Work-related disease in America takes an estimated 50,000 lives each year — more than gun violence or motor-vehicle accidents. Hundreds of thousands more are sickened by job-related exposures.
And yet occupational illness — legally sanctioned, in effect, by the United States government — remains one of the least-understood, least-examined subjects in this country. In “Unequal Risk,” a series 18 months in the making that featured eight major stories, three videos, two interactive graphics and a national radio segment, the Center for Public Integrity revealed the enormous human and economic toll exacted by toxic exposures in the workplace.
Many of the diseases triggered by these exposures — cancers, lung conditions, nervous-system disorders — are preventable. As the Center explained, the epidemic “isn’t merely the product of neglect or misconduct by employers. It’s the predictable result of a bifurcated system of hazard regulation — one for the general public and another, far weaker, for workers.” The Center performed unprecedented data analyses to document this disparate treatment.
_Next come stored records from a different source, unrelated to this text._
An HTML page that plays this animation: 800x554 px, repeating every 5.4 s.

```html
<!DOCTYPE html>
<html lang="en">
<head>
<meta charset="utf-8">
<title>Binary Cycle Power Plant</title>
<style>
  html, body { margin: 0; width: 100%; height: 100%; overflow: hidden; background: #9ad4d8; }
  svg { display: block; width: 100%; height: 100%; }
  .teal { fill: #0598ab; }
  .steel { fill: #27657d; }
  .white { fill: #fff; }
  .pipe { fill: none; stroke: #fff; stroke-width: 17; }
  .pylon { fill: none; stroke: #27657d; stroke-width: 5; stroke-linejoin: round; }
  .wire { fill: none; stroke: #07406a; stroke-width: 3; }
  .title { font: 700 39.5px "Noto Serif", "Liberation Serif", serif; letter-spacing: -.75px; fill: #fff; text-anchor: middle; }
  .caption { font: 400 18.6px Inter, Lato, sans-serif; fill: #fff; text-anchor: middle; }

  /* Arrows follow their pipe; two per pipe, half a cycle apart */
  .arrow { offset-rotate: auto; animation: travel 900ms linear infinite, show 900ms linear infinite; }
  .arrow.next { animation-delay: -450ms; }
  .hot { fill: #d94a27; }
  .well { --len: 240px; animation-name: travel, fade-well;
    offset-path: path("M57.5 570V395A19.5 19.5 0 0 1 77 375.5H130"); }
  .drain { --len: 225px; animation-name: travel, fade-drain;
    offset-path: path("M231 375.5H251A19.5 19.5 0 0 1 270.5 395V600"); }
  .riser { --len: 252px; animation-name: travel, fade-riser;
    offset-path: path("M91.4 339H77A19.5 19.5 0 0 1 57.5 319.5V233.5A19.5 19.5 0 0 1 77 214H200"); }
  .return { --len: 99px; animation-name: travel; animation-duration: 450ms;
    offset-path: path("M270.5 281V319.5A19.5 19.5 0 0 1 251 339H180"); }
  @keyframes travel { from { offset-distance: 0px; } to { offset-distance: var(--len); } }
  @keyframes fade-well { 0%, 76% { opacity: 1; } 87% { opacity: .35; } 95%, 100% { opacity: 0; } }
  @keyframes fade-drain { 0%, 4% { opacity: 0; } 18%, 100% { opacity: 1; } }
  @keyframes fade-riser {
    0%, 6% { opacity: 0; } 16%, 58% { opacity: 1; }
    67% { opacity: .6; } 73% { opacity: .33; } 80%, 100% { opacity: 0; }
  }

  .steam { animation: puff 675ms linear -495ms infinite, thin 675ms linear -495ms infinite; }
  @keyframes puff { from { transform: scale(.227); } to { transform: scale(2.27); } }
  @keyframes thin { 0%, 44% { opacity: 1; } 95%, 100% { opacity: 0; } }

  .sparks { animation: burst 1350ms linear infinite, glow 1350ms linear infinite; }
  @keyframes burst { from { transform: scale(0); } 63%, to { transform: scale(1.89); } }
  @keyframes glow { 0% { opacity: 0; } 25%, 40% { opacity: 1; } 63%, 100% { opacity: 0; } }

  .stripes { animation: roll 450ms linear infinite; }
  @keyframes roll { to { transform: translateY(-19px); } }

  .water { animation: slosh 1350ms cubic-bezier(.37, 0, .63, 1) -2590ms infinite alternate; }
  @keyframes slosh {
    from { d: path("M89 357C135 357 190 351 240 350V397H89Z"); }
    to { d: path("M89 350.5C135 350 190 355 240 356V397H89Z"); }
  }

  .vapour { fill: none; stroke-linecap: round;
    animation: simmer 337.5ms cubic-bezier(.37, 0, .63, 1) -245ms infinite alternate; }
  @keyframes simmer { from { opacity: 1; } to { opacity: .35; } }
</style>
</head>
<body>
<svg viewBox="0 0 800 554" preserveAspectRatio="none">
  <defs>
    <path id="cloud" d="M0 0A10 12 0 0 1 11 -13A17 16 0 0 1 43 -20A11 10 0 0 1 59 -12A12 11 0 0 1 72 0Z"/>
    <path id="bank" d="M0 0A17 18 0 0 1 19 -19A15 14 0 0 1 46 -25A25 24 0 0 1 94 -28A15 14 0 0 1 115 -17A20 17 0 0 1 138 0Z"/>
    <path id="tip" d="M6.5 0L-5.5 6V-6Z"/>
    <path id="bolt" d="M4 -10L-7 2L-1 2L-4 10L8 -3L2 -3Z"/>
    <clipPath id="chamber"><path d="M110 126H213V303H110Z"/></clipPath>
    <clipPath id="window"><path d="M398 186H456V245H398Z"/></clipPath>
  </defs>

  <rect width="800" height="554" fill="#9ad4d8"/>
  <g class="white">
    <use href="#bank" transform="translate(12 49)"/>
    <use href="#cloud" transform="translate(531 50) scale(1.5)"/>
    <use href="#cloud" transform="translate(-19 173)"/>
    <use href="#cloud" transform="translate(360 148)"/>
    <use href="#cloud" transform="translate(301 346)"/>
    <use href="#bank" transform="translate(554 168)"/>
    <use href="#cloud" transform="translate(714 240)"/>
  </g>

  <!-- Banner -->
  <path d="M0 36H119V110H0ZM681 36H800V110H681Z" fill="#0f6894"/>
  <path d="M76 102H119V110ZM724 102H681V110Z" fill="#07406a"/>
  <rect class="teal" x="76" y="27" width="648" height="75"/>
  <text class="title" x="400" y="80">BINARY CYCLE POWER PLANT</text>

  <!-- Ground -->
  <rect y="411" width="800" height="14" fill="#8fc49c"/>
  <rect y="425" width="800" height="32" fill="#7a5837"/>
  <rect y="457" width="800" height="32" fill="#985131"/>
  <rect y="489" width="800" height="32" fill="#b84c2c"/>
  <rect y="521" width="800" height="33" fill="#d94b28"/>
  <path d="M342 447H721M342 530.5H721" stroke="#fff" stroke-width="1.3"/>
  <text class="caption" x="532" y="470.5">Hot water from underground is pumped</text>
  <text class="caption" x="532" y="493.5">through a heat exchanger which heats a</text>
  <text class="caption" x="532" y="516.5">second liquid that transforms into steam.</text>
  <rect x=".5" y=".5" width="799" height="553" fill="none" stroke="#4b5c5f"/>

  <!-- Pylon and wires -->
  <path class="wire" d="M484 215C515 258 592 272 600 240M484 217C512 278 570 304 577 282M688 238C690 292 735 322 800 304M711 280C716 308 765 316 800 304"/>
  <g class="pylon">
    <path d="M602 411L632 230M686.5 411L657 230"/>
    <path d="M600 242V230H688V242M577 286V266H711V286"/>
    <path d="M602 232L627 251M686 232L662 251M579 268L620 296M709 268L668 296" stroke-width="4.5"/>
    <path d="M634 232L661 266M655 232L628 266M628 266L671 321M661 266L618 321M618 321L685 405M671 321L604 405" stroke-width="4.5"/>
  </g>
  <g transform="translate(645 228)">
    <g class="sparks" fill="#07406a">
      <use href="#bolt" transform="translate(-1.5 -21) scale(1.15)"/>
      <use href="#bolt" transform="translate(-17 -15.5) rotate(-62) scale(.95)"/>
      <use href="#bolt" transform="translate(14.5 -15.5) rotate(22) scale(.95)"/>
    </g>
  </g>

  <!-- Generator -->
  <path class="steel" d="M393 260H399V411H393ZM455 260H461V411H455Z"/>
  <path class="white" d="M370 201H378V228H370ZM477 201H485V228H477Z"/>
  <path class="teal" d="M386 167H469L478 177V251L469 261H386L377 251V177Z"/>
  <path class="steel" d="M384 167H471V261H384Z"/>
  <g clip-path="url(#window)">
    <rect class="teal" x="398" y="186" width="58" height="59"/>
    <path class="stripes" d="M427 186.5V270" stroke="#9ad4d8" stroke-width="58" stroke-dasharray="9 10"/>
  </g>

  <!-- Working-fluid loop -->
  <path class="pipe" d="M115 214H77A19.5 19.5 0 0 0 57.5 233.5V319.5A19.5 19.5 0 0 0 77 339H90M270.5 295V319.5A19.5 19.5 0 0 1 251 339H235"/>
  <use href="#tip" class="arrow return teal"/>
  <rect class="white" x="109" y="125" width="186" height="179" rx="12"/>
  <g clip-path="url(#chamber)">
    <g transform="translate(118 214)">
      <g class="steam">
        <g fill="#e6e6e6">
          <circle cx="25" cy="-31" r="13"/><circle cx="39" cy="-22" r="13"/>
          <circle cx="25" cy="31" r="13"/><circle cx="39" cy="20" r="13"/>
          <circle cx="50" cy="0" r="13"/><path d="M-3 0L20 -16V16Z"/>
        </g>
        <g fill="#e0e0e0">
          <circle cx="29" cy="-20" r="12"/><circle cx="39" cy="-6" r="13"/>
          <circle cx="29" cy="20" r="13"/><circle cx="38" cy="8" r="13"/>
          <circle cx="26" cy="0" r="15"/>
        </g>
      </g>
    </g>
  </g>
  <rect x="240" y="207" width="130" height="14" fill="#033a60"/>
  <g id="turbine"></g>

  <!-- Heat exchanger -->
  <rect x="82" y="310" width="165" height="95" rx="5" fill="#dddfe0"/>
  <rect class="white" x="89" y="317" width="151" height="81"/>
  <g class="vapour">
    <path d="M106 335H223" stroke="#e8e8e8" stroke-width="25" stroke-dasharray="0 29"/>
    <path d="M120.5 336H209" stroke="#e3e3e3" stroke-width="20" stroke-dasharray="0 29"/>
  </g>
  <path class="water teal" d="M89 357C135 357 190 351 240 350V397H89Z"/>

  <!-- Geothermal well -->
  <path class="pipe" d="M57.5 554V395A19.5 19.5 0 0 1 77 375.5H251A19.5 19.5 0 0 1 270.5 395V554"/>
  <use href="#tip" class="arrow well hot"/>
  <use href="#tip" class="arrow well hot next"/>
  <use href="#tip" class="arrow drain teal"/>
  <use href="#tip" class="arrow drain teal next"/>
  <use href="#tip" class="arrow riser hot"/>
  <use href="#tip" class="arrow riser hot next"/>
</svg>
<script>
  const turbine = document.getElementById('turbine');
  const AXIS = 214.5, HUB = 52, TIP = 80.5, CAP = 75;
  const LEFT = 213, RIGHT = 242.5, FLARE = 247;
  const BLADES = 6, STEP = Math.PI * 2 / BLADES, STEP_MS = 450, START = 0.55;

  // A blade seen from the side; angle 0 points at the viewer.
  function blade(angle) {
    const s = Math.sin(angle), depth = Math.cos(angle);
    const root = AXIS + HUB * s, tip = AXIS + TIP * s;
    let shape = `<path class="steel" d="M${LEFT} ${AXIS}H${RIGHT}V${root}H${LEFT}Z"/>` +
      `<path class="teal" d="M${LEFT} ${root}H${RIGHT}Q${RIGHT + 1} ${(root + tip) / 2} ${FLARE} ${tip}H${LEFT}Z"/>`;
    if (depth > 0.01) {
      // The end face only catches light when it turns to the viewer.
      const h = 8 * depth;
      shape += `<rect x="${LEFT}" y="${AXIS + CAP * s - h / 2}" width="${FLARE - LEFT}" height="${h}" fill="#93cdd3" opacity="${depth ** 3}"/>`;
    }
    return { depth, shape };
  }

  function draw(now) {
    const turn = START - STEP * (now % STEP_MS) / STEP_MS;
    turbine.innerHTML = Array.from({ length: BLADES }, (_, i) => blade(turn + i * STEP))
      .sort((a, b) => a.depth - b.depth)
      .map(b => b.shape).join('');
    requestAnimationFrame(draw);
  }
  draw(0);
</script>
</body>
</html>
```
In the first group of stories, from June through September, the Center’s Jim Morris, Jamie Smith Hopkins, Maryam Jameel, Eleanor Bell and Yue Qiu showed readers and viewers the human cost of weak regulation. That price includes Chris Johnson, a 40-year-old bricklayer who, on paper, has only five years to live because he developed the lung disease silicosis from a dusty renovation job, and bricklayer Scott Whipps, who died from the disease at 38.
In 1974, federal health officials warned that the workplace exposure limit for silica — the ubiquitous mineral that causes silicosis — was dangerously lenient. The Occupational Safety and Health Administration finally proposed a stricter limit in 2011 and didn’t complete the rulemaking until this spring.
Silica isn’t an outlier. Most of OSHA’s 470 exposure limits are, by the agency’s own admission, hopelessly outdated. The vast majority of chemicals made or used in the U.S. have no limits at all. OSHA, Congress, industry and the White House all bear responsibility. And the impact doesn’t stop at workers: Toxic exposures on the job can injure unborn children, too, as we illustrated in one of our stories.
The Center filed multiple Freedom of Information Act and state public-information requests and analyzed several dense datasets for the series. One analysis, undertaken with a former OSHA official, estimated the often-stunning cancer risks at the maximum legal exposure levels for various carcinogens. Another showed how often the agency found high levels of certain hazardous substances in the workplace, results that required heavy lifting on an OSHA database that didn’t come in a shape to make such comparisons. The Center also tallied sudden deaths from a chemical commonly found in paint strippers, detailing a longstanding problem that regulators missed — or ignored — for decades.
The second group of “Unequal Risk” stories, in November and December, revealed the daunting problems workers face after they get sick. We showed how victims of occupational illness have little chance of success in state workers’ compensation systems larded with industry-friendly rules. We profiled Sandra Cooper, whose husband worked in a Pennsylvania factory and died of what his doctors diagnosed as a chemical-related condition. It took Cooper four-and-a-half years to win a claim on her husband’s behalf, a minor miracle in itself. She is still trying to recoup medical costs and lost wages two years after he died.
We laid bare systemic flaws in the U.S. Department of Labor’s Energy Employee Occupational Illness Compensation Program, designed to aid former nuclear-weapons workers who developed cancer or other diseases after toiling in some of the most hazardous environments imaginable. We dug into an arcane process known as dose reconstruction and showed how it has kept workers like Paul Brogdon, an ex-security guard who has what he believes to be radiation-induced prostate cancer, from getting compensation and medical coverage. We showed that claims involving chemical exposures hit roadblocks that include a review by toxicologist who almost never agrees that the substance in question can cause the worker’s disease.
In the final installment, we profiled Kris Penny, a 39-year-old Floridian dying of mesothelioma, a rare cancer virtually always linked to asbestos exposure. He is a victim of what experts predicted at a conference 25 years ago: a “third wave” of disease as workers updating infrastructure or renovating buildings disturb old asbestos. Hard-bitten litigators said the 11-minute Penny video, “Time Bomb,” brought them to tears.
Reaction to “Unequal Risk” came swiftly. An official with the Environmental Protection Agency, considering a ban on the paint-stripping solvent methylene chloride, reached out to the Center for guidance. Worker safety advocates pointed to our coverage as they pushed back against congressional efforts to further delay a silica rule that would impose a stricter workplace exposure limit. Professors at Columbia University, the University of Connecticut and George Washington University said they would use our stories in their classrooms. Morris, a Center managing editor and writer, has been invited to address the American College of Occupational and Environmental Medicine at its annual meeting in April.
“The conclusions are jarring in and of themselves,” Columbia Journalism Review wrote of the series. “But what makes them even more frightening is the knowledge that such conditions exist — indeed, they’re often legal — in one of the most advanced countries in the world.”